Pick out each line of the records in which the word "circle" appears.

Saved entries
# # # #
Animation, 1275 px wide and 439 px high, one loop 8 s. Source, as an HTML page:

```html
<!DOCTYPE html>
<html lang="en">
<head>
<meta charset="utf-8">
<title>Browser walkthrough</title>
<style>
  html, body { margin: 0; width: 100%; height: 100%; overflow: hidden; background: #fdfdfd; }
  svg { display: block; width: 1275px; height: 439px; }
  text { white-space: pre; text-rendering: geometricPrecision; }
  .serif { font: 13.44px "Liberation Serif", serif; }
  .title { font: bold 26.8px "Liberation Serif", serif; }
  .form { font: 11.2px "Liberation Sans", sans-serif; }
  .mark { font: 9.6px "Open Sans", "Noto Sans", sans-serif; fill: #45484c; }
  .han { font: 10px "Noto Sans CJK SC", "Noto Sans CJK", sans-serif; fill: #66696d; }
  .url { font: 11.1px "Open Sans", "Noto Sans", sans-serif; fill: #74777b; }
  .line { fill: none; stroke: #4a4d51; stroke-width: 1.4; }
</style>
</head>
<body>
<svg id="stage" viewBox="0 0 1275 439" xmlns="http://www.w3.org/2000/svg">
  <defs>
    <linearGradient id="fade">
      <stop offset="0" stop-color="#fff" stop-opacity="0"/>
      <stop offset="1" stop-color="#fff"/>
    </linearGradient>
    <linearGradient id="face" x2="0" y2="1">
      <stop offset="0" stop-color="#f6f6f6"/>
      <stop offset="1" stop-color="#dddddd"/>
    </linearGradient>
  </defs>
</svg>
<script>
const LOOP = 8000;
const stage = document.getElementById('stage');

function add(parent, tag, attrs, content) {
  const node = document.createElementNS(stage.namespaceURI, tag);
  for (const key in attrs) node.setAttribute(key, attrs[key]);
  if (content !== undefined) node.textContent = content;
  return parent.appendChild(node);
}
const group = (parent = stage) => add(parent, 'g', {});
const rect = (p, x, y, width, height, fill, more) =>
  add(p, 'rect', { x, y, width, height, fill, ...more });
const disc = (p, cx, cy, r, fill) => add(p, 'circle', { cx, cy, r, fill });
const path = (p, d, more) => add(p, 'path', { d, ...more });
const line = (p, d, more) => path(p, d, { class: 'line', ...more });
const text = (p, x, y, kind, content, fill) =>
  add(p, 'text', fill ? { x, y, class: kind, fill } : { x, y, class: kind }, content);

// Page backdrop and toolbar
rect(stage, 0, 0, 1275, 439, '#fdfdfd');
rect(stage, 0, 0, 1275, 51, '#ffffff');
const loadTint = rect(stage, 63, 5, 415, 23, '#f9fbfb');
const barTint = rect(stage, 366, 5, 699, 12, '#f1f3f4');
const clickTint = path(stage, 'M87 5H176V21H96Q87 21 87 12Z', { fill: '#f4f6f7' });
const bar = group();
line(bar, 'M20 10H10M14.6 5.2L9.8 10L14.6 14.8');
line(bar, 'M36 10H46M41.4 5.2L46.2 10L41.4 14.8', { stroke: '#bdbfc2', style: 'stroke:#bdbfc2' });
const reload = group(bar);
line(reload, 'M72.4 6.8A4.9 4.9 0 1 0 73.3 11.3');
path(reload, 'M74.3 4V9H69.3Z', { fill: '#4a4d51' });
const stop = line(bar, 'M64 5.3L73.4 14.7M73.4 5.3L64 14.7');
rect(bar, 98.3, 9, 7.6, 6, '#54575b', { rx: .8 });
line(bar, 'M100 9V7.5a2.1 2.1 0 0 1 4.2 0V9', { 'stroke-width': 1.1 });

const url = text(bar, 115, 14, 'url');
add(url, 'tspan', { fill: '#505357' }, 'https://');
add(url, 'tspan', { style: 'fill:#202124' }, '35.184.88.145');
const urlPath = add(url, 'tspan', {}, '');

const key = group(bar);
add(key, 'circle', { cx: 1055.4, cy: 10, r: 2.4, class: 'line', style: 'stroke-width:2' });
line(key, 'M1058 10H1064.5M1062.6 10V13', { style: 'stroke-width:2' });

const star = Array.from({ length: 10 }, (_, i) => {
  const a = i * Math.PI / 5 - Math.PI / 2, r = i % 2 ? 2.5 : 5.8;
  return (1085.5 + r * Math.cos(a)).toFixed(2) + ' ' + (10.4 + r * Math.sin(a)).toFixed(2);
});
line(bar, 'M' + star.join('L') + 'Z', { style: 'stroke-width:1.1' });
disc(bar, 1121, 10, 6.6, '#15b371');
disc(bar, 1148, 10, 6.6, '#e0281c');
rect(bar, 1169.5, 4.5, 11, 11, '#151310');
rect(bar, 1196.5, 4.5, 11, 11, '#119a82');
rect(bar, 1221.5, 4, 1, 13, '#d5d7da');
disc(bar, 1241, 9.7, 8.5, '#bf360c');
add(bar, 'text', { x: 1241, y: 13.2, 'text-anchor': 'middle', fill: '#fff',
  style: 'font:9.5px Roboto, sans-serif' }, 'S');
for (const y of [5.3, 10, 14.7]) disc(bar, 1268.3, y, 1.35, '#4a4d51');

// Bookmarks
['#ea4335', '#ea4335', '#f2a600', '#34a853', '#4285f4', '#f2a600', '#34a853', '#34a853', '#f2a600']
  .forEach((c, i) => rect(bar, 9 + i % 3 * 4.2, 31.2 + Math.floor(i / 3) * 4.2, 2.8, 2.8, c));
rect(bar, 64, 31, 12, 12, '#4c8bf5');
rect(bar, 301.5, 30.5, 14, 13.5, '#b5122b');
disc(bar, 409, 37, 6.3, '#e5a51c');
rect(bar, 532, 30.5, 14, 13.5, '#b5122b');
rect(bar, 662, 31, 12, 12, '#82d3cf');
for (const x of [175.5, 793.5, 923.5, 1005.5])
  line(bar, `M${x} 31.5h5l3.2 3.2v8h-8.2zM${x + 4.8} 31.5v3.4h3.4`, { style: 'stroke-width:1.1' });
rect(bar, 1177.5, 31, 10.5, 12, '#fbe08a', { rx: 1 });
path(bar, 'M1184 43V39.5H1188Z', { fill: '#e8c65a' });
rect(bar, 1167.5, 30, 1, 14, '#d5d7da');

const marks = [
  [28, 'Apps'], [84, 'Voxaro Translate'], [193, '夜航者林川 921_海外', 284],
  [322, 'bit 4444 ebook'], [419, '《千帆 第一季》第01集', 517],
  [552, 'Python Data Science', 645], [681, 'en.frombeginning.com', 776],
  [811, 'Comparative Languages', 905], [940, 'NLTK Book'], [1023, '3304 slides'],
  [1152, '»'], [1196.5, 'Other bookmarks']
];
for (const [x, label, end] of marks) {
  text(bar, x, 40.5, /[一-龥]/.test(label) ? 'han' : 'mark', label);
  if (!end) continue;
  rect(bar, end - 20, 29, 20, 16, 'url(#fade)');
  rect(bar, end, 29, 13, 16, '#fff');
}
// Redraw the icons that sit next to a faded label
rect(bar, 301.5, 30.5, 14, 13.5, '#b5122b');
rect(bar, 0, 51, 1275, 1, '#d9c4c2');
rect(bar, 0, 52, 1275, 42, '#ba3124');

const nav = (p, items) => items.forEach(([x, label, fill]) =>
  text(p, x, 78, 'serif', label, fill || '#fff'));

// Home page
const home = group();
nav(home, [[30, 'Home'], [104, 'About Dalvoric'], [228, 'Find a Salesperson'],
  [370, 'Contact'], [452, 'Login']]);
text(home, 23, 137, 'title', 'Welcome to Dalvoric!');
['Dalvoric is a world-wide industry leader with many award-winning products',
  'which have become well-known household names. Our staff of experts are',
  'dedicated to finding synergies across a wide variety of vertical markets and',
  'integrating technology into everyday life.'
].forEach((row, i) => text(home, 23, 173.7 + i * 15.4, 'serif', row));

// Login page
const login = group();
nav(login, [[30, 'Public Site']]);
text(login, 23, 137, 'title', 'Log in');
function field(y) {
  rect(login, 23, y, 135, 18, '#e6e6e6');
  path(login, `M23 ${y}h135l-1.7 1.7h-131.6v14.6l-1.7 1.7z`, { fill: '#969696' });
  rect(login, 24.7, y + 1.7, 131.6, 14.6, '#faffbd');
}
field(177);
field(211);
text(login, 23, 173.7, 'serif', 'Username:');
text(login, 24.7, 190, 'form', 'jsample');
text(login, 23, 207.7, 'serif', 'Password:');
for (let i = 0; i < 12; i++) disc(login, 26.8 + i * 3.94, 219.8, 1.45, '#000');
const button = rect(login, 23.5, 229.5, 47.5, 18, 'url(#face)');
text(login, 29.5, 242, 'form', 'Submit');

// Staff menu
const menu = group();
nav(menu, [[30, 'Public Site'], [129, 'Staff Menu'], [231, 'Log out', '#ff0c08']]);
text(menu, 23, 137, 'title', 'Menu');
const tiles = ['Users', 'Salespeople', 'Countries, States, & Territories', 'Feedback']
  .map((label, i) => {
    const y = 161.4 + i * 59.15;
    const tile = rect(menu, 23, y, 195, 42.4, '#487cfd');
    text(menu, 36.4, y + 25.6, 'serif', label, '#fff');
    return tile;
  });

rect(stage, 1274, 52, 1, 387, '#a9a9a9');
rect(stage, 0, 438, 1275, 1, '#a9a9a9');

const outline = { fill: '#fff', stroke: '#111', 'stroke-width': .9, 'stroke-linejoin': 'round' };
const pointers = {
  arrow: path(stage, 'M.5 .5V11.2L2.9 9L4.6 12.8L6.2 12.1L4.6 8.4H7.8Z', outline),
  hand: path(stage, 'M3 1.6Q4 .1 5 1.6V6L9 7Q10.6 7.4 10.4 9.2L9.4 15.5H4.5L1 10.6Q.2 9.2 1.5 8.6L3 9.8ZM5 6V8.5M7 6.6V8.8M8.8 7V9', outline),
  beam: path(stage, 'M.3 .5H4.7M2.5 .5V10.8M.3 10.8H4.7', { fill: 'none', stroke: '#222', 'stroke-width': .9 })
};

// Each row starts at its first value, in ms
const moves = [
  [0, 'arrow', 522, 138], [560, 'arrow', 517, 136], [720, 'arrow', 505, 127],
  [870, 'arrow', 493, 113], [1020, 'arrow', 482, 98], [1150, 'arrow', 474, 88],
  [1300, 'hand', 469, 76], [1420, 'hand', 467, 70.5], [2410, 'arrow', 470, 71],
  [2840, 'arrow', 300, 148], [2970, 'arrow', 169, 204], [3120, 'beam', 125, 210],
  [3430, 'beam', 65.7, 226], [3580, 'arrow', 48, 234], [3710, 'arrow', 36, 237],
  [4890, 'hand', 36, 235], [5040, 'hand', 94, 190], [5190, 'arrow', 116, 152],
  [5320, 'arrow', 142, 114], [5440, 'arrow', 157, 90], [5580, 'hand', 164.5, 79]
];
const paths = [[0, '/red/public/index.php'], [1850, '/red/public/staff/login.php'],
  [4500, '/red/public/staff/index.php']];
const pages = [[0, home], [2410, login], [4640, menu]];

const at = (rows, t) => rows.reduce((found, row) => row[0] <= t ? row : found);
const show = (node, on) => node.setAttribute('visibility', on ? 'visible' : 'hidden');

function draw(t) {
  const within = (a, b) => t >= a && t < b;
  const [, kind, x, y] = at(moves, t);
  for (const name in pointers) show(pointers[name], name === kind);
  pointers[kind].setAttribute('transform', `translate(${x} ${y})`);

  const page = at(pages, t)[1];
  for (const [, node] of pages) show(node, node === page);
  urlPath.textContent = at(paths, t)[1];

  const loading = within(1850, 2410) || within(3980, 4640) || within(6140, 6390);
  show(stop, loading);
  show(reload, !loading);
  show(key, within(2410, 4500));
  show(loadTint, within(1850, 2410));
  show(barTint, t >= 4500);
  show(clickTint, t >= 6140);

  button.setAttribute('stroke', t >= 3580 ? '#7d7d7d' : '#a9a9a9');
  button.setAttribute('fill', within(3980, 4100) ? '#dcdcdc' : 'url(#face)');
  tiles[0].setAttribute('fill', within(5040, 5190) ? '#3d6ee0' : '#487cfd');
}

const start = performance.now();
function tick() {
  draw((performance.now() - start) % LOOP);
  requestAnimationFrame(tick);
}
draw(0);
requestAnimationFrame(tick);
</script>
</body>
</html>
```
# # # #
> [YOUR SOLUTION]
const disc = (p, cx, cy, r, fill) => add(p, 'circle', { cx, cy, r, fill });
add(key, 'circle', { cx: 1055.4, cy: 10, r: 2.4, class: 'line', style: 'stroke-width:2' });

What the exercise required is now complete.